The records section start
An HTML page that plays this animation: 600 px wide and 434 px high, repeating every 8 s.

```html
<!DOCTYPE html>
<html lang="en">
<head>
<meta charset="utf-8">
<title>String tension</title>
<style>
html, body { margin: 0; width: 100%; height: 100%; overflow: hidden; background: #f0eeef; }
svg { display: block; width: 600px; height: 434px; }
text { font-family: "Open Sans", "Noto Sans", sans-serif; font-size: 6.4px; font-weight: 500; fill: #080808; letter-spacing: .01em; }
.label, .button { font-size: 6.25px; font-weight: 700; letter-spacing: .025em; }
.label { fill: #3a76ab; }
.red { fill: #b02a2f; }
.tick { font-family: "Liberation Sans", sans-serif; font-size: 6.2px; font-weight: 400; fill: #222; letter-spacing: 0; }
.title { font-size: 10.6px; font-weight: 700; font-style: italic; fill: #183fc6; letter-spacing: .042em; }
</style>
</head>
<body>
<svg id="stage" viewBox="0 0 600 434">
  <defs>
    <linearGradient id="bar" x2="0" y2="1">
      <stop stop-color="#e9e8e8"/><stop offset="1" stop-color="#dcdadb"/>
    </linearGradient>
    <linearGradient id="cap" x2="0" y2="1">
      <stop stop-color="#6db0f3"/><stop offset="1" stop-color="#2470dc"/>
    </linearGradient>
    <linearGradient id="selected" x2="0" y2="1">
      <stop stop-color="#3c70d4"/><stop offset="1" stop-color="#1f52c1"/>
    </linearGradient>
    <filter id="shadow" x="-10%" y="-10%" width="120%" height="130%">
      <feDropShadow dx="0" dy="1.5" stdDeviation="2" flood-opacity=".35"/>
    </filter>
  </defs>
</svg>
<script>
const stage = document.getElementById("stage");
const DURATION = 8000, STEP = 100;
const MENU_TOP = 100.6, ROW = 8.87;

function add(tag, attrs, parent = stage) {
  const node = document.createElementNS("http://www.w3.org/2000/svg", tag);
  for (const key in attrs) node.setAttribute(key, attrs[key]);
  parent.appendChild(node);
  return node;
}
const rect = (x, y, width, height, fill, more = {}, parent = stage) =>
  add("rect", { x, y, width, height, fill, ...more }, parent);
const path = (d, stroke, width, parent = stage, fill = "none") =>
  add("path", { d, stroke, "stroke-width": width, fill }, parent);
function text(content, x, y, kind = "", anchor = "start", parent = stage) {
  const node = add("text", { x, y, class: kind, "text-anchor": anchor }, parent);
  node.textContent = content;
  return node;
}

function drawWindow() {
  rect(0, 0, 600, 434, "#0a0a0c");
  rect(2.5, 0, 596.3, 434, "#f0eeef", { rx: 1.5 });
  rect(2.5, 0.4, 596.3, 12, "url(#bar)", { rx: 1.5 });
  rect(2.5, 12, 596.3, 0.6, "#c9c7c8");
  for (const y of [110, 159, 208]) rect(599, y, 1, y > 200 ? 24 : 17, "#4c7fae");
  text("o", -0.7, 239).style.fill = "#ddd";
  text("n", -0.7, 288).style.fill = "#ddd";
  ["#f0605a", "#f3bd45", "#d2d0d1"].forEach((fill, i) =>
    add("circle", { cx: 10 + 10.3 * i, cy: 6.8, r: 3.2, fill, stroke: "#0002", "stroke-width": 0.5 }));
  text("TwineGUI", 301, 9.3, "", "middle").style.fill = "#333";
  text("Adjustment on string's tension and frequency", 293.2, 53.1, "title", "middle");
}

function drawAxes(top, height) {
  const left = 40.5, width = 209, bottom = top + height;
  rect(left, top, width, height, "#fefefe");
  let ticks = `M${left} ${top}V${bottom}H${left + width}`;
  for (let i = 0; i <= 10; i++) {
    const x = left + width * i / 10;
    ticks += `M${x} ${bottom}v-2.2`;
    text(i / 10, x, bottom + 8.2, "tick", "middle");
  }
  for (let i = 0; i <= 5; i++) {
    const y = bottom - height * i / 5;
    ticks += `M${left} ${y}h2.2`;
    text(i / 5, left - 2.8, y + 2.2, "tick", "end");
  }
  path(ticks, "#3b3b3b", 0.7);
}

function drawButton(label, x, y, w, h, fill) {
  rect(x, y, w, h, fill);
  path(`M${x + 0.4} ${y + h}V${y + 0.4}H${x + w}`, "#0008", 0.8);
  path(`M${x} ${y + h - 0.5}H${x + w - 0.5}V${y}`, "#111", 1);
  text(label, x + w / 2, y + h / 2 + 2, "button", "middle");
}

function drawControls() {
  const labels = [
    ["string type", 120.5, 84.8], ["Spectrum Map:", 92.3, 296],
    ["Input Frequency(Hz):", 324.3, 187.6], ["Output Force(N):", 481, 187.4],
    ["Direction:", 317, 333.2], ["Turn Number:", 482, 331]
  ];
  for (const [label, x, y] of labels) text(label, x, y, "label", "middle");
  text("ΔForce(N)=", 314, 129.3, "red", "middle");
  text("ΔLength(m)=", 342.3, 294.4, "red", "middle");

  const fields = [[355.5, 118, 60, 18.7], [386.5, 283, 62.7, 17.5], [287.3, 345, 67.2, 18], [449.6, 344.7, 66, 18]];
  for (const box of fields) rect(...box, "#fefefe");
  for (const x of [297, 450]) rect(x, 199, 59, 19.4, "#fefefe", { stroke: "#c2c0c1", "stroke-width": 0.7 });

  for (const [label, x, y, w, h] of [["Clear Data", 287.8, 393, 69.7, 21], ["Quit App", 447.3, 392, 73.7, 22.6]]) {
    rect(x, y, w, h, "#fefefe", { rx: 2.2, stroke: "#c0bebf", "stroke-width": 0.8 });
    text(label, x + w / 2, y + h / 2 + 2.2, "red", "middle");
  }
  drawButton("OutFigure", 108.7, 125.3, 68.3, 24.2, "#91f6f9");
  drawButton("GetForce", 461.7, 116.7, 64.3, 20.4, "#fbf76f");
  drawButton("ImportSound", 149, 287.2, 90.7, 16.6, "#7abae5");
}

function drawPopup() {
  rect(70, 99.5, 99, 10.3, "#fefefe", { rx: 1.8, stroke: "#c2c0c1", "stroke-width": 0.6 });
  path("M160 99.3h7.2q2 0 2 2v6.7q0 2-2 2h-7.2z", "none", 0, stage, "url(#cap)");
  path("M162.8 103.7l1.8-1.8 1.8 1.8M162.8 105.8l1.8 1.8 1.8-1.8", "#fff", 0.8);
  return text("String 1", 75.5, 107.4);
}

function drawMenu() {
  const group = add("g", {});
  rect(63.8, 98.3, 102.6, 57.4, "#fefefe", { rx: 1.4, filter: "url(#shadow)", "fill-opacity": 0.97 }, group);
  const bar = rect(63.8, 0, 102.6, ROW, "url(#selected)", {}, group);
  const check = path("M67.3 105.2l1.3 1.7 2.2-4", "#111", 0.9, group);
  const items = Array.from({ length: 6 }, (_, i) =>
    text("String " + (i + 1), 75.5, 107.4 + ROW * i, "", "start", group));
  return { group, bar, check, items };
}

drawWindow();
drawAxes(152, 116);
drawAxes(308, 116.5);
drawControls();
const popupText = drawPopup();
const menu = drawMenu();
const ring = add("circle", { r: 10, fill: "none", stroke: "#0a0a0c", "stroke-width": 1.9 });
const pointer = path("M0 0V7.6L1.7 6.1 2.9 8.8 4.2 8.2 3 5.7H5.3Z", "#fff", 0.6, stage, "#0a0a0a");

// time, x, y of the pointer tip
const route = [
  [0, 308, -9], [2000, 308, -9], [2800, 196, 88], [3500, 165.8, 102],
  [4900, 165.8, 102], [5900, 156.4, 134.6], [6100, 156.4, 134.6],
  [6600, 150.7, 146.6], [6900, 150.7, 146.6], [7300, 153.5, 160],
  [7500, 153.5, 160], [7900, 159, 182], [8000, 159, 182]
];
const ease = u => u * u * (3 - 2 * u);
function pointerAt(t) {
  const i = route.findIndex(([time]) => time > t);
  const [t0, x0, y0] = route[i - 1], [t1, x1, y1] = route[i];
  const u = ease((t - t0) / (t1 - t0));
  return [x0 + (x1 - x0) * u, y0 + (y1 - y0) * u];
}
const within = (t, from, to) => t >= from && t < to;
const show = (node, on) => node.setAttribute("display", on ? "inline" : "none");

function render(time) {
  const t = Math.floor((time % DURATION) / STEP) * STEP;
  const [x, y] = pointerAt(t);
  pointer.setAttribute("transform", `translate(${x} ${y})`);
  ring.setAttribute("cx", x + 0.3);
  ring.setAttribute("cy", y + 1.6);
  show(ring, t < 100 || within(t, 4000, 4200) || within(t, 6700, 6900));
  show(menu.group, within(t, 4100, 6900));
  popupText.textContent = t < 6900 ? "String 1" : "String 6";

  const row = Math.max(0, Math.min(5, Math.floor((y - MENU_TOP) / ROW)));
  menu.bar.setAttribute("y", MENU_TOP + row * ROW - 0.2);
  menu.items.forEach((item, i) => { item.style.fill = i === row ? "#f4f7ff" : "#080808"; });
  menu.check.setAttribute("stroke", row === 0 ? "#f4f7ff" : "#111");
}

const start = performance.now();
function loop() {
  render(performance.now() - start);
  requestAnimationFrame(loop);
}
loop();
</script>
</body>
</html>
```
The records section end
> [Exercise]: Write out every line of the listing that holds the word "filter".

> [Task response]:
    <filter id="shadow" x="-10%" y="-10%" width="120%" height="130%">
    </filter>
  rect(63.8, 98.3, 102.6, 57.4, "#fefefe", { rx: 1.4, filter: "url(#shadow)", "fill-opacity": 0.97 }, group);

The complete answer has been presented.